Companies take note: Consumers trust climate change warnings
It made the news, yet it wasn’t really news to those paying close attention.
The world’s leading international body on climate change, United Nations offshoot the Intergovernmental Panel on Climate Change, recently proclaimed that human-induced warming of the climate system is unequivocal and increasingly likely to result in permanent damage.
Specifically, the IPCC warned, “[C]ontinued emission of greenhouse gases will cause further warming and long-lasting changes in all components of the climate system, increasing the likelihood of severe, pervasive and irreversible impacts for people and ecosystems.”
Scientists may have expected this for years, but consumers are also getting the message. As many as 68 percent of consumers in 18 countries on five continents surveyed for National Geographic and GlobeScan’s Greendex study of sustainable consumer behavior and attitudes say that they trust scientists’ claims that the world’s climate is changing because of human activities.
Very few respondents — only one in 10 — distrust scientists' claims about human-induced climate change. People in the Anglo-Saxon countries (primarily the United States), as well as Japan and India, tend to be more skeptical and help pull down the global average.
Results from the same study indicate that concern about climate change has increased in 12 out of 17 countries surveyed between 2012 and 2014. The majority of consumers in half of the 18 countries say they believe that climate change will have a negative effect on their own lives.
Not surprisingly, those living in markets such as Brazil, China and India tend to feel more threatened by climate change on a personal level. People in these countries also tend to agree that environmental problems in their countries are having a negative effect on their health.
Americans and Northern Europeans — perhaps spared more often from the direct effects of climate change, as well as other pollution — are less likely to worry about the effect that global warming may have on their own lives. How long that might be the case, however, is less clear. The study also showed that concern about climate change has increased between 2012 and 2014 in the U.S., as well as in countries such as Britain, Germany and Sweden.
As concern about the effects of a changing climate increases among consumers, companies would do well to start taking a stronger position on the issue.
Many, of course, already have. Apple, Google and Facebook have committed to using renewable power to run their enormous data centers. HP has its “Moonshot” toward server efficiency, and CPG companies such as Unilever and Nestlé are taking action to stop deforestation due to palm oil production.

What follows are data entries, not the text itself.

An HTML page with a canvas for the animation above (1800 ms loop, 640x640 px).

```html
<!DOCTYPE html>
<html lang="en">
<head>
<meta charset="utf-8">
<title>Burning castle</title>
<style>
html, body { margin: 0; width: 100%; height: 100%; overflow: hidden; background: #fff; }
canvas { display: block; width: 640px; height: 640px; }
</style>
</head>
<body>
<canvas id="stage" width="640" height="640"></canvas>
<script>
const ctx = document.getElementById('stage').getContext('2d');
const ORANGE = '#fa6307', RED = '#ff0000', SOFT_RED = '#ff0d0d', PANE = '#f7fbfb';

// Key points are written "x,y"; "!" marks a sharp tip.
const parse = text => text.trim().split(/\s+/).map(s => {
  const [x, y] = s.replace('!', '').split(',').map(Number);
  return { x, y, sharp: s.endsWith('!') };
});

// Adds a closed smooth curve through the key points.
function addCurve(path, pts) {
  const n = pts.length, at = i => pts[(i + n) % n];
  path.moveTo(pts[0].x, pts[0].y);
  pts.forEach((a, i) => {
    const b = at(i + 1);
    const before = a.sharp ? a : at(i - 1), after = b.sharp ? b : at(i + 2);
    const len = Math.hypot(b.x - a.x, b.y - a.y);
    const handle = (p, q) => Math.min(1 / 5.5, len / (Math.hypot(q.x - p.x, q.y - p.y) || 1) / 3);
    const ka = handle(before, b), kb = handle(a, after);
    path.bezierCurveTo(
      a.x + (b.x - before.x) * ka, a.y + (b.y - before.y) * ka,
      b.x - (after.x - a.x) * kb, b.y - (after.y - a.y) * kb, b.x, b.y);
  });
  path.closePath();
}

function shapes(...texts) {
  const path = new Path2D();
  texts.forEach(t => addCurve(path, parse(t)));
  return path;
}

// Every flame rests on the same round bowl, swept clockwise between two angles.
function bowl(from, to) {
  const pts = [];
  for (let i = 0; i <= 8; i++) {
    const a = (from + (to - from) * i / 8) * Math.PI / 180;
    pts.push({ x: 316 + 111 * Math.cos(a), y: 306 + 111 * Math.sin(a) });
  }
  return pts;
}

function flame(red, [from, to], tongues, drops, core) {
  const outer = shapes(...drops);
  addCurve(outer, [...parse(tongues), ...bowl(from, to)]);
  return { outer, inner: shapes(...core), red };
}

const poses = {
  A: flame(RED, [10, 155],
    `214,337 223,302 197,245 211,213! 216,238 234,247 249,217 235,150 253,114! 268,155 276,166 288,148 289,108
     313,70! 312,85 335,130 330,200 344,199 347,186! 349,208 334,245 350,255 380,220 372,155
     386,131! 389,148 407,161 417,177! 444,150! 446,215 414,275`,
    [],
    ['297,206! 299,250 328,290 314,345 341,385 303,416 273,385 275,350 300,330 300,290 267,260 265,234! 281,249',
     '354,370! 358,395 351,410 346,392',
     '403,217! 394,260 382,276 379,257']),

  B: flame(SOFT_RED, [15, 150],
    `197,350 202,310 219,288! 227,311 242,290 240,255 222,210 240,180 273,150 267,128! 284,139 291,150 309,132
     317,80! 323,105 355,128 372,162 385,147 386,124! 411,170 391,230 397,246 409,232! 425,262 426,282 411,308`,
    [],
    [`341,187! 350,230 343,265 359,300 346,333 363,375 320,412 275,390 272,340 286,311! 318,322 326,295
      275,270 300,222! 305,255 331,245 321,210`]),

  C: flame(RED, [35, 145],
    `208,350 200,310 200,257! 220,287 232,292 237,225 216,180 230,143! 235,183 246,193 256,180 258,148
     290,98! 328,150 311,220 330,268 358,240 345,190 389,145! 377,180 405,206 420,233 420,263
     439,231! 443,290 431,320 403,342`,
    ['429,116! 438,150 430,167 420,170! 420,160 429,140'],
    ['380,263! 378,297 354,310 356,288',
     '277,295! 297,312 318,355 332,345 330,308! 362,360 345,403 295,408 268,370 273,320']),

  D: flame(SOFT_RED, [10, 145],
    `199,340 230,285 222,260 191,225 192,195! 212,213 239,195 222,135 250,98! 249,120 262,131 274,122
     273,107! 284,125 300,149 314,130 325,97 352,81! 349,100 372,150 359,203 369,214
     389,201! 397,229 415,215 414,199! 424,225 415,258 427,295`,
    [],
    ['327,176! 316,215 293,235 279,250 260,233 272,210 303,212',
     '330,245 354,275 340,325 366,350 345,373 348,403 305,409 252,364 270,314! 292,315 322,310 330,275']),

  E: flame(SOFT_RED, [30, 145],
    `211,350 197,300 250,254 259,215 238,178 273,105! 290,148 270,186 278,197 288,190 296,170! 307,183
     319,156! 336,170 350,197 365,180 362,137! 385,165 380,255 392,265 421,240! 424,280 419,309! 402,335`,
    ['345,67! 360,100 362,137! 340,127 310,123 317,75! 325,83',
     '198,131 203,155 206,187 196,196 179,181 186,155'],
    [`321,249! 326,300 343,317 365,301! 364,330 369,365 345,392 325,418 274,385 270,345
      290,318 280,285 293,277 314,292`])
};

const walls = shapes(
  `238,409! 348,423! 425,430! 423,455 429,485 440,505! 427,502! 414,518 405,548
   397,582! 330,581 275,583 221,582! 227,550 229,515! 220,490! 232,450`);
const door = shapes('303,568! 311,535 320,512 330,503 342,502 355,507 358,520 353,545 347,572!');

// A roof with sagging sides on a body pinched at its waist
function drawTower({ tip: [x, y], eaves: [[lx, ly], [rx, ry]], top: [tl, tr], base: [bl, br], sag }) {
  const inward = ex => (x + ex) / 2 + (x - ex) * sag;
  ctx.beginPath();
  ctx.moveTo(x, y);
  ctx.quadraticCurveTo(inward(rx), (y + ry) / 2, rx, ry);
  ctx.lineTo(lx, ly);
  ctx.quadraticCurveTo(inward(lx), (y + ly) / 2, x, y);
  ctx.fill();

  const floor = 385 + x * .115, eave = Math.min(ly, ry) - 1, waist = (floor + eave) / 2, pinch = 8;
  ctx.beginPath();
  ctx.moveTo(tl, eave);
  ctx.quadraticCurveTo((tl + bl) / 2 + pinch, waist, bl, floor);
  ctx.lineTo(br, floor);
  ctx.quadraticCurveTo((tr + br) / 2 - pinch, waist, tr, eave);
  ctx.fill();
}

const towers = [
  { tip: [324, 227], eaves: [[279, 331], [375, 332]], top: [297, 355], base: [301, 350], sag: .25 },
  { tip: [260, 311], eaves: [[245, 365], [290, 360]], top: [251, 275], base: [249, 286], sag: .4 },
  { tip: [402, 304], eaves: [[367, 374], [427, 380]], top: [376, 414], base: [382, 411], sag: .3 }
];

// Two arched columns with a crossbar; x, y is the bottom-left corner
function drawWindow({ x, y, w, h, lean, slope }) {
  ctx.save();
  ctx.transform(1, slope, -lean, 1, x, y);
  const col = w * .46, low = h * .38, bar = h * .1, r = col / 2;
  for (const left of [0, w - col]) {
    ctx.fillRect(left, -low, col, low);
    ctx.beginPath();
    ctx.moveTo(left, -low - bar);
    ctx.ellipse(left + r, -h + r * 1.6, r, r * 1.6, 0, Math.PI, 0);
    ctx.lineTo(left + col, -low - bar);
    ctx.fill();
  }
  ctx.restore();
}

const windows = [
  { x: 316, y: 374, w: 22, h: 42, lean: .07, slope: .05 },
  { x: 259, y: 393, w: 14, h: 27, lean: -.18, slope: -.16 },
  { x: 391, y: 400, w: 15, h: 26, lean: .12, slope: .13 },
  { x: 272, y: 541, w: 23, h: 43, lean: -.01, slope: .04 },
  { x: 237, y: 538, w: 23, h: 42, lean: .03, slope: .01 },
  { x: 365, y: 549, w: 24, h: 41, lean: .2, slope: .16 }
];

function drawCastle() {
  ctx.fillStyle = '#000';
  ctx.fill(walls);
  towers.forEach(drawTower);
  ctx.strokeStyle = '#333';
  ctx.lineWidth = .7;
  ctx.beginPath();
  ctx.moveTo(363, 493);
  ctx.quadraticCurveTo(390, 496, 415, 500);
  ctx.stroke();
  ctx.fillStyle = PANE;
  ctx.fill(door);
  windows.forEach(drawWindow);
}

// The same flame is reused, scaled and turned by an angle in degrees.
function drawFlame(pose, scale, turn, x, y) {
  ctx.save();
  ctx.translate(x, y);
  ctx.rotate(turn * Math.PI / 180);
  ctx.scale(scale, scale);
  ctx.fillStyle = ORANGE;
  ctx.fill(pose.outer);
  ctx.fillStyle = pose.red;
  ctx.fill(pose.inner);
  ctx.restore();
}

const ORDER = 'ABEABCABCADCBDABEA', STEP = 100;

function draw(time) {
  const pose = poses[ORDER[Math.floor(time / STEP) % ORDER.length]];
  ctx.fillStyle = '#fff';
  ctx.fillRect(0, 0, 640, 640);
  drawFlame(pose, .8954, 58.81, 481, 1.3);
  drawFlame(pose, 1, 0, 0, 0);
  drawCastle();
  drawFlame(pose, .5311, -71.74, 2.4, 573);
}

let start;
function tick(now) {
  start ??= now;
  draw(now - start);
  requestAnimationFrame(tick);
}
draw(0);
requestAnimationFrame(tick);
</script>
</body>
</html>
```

However, these companies represent just a handful of the multinationals in existence.
As GlobeScan's Radar public opinion research in 24 countries clearly shows, scientists are far more trusted to act in the best interest of society than business, governments or NGOs. Companies that want to get serious about climate change should perhaps start taking a more science-based approach on the issue by endorsing the IPCC's findings.
There also could be an element of timeliness for such action in the run-up to the U.N.’s 21st Conference of the Parties on Climate Change (COP-21) set for 2015 in Paris. Companies could benefit from presenting themselves as more evidence-driven and open to collaboration with scientific institutions to help address the climate challenge.